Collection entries
○ ○ ○ ○ ○

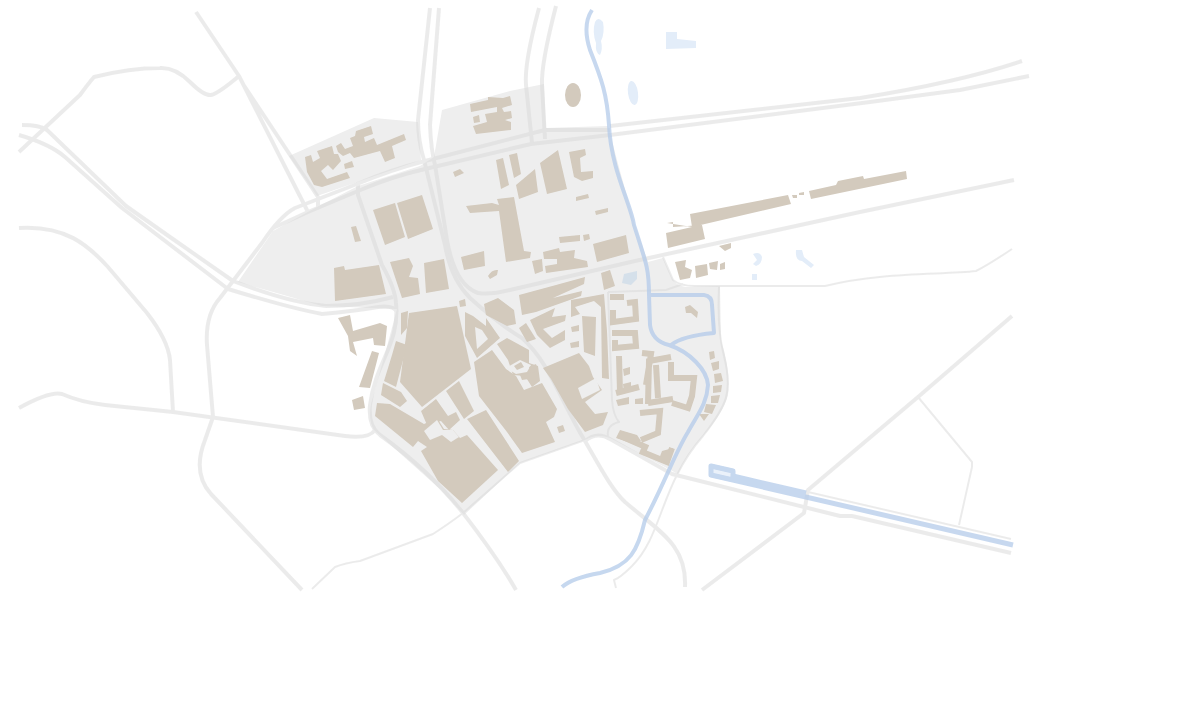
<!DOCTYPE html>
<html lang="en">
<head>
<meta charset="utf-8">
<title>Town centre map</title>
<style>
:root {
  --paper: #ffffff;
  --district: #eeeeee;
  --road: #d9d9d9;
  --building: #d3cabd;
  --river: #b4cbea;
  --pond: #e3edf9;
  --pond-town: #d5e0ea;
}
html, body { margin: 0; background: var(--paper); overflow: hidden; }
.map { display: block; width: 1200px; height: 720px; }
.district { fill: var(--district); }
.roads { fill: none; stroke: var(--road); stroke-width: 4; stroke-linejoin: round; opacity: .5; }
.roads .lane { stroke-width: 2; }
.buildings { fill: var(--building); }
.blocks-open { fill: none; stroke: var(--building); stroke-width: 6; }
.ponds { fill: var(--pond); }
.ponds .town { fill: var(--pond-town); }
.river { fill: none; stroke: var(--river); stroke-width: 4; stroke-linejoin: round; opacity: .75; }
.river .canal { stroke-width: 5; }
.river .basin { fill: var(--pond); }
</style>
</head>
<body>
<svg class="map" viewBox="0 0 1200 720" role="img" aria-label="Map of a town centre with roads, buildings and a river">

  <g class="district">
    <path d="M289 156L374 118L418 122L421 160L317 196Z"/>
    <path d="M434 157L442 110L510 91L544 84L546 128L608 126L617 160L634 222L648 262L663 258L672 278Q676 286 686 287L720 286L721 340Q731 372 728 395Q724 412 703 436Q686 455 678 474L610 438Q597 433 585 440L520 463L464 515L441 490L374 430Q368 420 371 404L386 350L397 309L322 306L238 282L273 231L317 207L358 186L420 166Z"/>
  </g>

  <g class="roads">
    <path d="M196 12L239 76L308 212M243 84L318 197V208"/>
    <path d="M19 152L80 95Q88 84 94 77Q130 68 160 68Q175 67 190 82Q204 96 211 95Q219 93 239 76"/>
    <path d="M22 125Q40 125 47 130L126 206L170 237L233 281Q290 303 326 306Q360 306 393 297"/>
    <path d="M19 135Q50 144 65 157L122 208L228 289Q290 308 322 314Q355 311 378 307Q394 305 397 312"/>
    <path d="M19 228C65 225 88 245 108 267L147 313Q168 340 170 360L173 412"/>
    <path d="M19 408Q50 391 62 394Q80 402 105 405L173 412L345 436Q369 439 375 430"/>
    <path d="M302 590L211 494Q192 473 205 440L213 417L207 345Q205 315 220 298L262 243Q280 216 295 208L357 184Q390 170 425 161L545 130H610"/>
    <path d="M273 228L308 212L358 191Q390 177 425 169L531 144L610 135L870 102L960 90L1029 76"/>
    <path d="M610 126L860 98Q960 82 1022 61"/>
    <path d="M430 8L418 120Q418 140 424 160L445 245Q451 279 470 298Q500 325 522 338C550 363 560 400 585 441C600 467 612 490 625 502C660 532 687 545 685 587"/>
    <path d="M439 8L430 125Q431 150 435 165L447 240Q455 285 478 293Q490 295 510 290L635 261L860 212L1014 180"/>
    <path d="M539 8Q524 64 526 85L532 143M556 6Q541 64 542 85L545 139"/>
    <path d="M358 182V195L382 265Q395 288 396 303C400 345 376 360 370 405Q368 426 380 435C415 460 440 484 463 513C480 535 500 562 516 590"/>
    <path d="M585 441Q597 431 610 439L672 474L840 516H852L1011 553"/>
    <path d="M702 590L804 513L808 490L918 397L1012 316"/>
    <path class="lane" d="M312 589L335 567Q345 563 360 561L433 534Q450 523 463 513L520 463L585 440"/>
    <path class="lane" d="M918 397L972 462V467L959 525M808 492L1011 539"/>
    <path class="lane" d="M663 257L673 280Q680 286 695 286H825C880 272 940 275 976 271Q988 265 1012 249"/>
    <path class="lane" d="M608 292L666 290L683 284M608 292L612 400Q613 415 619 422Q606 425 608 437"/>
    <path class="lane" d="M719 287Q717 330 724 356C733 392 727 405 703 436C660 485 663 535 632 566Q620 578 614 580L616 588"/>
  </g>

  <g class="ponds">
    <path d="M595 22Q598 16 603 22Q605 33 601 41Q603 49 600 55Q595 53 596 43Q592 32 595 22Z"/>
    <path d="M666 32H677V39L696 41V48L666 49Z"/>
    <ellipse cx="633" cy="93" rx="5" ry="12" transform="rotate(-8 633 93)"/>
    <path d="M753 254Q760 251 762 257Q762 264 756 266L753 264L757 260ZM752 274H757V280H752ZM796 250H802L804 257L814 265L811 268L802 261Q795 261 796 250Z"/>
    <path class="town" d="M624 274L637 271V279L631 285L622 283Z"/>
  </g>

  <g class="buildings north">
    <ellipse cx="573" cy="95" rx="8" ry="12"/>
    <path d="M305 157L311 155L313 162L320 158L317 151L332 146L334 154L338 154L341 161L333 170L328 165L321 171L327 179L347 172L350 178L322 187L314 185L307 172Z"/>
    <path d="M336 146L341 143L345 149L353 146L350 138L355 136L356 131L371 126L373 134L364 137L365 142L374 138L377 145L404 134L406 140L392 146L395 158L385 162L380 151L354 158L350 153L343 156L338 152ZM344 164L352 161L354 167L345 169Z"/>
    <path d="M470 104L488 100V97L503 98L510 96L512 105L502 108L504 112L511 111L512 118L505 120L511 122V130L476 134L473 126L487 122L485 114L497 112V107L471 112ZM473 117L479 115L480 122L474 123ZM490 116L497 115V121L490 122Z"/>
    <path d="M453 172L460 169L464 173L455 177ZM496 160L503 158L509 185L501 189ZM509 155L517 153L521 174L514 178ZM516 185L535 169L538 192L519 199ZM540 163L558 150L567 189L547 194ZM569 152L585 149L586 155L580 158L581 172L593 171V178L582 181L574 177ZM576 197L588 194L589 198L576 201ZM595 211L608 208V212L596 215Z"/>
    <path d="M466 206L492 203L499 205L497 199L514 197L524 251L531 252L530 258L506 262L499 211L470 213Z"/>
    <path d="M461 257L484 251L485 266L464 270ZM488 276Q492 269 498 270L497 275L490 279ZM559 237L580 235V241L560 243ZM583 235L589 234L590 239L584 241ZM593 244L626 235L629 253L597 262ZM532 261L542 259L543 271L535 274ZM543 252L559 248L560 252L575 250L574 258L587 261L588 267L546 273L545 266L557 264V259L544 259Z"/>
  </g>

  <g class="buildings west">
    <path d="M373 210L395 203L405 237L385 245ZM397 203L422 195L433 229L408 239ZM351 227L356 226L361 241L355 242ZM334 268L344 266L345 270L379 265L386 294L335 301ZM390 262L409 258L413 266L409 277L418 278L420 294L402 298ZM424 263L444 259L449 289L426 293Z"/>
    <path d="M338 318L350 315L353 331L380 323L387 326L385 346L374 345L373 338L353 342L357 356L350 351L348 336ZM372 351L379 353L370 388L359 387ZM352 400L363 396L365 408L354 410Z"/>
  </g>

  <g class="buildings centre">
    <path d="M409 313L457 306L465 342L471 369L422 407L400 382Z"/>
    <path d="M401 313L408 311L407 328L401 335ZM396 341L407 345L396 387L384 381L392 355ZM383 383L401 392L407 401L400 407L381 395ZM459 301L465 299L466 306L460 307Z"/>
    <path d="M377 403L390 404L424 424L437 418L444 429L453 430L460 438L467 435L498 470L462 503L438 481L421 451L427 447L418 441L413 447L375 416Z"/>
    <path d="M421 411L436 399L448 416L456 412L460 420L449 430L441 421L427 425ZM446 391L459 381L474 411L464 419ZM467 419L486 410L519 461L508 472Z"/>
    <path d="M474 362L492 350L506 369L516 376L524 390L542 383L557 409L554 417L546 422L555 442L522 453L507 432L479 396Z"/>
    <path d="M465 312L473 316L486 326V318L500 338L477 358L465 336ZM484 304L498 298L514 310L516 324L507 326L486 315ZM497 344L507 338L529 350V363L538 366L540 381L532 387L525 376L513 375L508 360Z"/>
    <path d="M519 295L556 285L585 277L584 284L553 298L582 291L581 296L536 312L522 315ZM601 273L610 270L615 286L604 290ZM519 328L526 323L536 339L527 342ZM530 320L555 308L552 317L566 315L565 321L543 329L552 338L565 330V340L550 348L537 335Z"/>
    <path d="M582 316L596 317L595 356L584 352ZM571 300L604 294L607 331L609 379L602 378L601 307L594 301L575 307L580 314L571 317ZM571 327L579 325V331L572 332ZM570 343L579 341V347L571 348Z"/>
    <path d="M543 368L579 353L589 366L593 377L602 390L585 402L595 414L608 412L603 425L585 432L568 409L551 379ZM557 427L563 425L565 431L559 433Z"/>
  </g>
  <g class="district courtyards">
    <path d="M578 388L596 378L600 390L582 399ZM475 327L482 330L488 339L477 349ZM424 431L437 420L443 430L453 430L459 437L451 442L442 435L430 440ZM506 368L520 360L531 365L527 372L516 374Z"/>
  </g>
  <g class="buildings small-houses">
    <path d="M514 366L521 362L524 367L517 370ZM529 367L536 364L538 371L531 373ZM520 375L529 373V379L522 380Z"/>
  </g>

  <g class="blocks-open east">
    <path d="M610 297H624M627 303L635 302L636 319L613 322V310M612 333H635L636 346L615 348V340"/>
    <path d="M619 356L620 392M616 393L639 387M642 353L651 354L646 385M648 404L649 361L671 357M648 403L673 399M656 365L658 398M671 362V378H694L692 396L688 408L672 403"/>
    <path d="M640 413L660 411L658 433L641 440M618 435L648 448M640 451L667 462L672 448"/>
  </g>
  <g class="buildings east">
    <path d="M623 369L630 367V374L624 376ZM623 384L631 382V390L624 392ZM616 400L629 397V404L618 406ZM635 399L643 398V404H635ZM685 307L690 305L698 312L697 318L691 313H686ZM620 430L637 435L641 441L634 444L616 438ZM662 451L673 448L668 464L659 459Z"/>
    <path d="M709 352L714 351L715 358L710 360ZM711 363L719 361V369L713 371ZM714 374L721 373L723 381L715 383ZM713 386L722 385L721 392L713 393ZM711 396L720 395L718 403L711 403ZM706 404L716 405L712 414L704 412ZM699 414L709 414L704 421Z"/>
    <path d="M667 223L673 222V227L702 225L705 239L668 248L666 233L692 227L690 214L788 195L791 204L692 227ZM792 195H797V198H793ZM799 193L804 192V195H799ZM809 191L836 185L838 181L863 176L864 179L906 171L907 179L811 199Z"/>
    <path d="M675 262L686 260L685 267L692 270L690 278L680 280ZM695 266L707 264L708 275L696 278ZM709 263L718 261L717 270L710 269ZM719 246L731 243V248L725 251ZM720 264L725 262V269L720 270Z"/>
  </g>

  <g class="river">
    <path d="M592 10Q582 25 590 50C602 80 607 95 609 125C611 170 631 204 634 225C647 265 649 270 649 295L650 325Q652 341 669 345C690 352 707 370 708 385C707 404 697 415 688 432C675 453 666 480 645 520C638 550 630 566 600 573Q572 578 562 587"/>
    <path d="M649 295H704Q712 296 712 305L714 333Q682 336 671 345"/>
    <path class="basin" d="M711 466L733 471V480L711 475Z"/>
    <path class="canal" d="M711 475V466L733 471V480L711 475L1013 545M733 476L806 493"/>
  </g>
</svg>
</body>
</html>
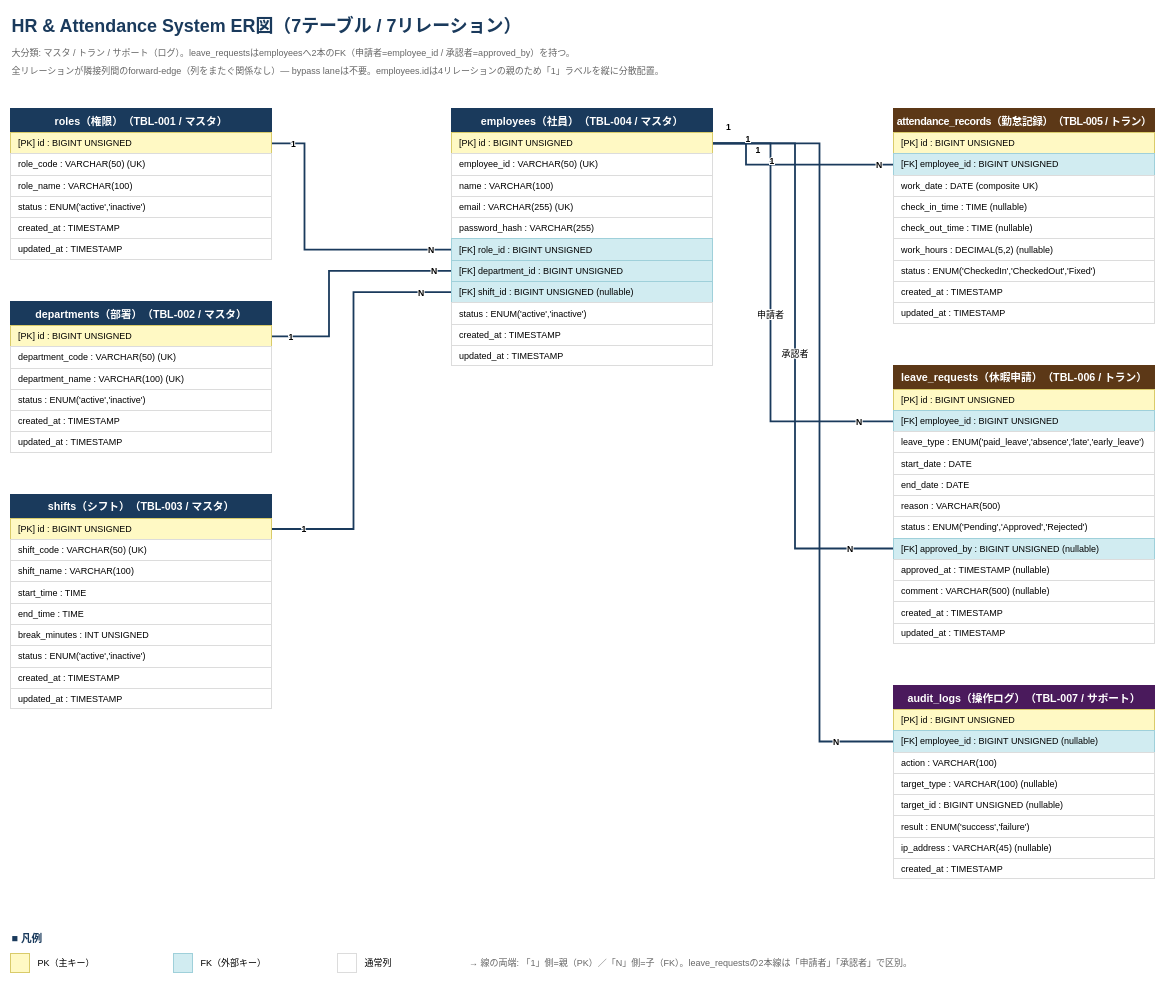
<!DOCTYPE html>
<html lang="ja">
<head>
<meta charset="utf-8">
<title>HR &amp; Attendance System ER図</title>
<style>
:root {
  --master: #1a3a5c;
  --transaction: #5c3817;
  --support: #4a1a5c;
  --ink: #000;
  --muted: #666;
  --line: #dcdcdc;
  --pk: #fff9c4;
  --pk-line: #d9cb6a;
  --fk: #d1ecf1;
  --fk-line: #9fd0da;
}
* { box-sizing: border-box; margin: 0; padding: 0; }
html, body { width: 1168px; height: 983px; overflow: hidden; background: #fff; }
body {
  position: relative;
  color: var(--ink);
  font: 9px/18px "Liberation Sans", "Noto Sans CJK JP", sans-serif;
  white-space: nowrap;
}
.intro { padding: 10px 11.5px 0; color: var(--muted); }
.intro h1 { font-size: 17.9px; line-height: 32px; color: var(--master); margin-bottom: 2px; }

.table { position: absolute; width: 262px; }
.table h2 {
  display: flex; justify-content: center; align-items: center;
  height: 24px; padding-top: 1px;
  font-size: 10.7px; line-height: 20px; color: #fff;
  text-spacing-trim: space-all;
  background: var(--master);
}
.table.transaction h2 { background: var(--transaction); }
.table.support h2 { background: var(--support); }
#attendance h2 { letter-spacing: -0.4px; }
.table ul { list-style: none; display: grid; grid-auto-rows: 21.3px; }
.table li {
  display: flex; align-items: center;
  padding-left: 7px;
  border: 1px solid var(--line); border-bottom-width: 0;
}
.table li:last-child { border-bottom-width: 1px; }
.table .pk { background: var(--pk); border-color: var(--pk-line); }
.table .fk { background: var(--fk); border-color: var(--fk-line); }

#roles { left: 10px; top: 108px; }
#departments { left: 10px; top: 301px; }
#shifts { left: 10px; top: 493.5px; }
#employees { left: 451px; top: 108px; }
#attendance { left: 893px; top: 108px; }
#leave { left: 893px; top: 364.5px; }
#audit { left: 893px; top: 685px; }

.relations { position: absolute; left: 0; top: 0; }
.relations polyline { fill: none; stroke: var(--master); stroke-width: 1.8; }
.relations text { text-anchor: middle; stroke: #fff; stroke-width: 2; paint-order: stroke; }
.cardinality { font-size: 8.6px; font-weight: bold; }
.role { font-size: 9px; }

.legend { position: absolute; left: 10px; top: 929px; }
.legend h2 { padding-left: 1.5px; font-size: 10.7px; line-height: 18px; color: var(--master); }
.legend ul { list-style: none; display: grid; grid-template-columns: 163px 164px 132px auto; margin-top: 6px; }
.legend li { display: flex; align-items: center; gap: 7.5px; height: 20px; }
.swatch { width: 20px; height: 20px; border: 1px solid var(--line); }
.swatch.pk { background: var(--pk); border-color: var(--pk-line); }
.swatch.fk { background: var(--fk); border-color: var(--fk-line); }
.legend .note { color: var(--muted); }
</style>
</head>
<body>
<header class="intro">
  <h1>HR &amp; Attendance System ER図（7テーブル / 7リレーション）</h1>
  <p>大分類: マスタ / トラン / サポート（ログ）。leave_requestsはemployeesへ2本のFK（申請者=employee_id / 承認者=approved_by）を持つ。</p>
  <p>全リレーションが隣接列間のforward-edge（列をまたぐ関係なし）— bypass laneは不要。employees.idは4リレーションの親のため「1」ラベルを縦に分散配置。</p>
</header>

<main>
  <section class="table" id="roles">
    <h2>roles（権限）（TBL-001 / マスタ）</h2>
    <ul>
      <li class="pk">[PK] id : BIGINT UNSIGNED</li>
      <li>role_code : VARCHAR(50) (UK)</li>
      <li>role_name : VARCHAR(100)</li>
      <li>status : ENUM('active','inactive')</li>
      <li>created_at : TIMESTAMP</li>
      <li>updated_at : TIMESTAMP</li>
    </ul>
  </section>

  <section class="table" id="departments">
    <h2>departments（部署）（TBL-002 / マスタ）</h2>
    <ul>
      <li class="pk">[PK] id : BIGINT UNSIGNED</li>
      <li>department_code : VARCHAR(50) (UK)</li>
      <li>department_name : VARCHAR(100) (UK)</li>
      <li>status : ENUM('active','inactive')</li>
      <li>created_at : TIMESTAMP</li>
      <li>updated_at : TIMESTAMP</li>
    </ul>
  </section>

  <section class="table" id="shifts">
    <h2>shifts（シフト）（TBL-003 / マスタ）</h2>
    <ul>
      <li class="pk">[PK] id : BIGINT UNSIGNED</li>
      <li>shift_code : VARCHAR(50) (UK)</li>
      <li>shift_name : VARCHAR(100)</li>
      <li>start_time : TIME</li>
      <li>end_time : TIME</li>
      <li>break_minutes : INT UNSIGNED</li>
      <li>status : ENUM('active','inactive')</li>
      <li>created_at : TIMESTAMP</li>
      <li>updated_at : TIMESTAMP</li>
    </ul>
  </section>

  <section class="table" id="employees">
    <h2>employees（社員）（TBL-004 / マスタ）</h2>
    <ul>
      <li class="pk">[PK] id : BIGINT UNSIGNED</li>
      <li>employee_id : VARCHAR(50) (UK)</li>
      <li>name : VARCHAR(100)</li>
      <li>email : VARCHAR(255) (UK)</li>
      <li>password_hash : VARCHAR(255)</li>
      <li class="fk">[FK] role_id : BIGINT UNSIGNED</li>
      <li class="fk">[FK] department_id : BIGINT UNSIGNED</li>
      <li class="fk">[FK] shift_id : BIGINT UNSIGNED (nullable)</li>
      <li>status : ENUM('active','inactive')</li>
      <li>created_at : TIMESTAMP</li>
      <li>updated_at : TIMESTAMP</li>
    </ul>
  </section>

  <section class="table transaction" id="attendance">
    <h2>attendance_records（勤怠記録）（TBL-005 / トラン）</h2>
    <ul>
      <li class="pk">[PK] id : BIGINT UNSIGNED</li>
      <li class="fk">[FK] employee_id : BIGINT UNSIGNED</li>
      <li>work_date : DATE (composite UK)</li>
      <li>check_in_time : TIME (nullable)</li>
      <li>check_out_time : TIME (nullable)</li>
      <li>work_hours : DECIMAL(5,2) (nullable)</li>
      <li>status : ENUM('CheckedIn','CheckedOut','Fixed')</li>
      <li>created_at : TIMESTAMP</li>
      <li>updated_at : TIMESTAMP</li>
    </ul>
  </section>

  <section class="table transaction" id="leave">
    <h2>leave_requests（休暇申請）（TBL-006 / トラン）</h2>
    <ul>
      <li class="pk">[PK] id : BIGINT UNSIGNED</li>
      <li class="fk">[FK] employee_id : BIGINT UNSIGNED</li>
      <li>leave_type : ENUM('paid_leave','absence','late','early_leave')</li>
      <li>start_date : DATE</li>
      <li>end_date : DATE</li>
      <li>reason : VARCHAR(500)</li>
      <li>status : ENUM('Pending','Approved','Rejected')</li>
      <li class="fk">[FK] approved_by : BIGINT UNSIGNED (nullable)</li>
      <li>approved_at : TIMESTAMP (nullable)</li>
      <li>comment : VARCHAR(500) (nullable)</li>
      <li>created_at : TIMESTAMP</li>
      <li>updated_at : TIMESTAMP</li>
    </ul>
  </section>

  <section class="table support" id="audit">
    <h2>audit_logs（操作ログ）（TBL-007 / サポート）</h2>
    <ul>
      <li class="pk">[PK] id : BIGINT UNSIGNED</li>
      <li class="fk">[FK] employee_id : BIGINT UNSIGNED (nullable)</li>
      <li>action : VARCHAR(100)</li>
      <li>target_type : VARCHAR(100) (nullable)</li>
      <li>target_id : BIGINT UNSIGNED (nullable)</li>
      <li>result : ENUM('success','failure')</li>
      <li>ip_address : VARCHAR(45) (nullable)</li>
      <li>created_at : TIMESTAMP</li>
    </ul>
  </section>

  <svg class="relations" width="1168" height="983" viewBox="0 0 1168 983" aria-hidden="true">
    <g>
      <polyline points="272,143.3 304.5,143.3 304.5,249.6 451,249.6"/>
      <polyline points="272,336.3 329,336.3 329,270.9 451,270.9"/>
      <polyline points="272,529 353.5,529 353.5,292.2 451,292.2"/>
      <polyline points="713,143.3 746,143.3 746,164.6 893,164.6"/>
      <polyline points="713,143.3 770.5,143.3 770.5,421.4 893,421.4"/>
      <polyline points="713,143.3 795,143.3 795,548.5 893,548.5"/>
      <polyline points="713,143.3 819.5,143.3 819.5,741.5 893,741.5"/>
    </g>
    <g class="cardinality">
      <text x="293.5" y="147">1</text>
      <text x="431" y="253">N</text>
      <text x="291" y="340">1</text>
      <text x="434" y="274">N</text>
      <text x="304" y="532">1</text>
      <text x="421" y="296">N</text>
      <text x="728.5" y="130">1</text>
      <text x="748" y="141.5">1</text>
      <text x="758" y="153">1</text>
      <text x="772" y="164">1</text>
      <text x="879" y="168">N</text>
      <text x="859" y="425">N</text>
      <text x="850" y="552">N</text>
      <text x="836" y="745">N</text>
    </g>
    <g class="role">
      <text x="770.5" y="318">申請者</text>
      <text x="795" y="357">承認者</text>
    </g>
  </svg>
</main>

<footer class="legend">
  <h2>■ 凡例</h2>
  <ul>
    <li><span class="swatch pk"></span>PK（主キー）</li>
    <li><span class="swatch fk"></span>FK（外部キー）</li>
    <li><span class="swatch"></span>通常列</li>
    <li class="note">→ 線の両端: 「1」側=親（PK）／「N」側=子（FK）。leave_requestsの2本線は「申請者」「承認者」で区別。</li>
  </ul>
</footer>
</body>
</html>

○ ○ ○ ○ ○

Task directions: Reproduce every line of the records containing the string "relations".

Solved problem:
.relations { position: absolute; left: 0; top: 0; }
.relations polyline { fill: none; stroke: var(--master); stroke-width: 1.8; }
.relations text { text-anchor: middle; stroke: #fff; stroke-width: 2; paint-order: stroke; }
  <svg class="relations" width="1168" height="983" viewBox="0 0 1168 983" aria-hidden="true">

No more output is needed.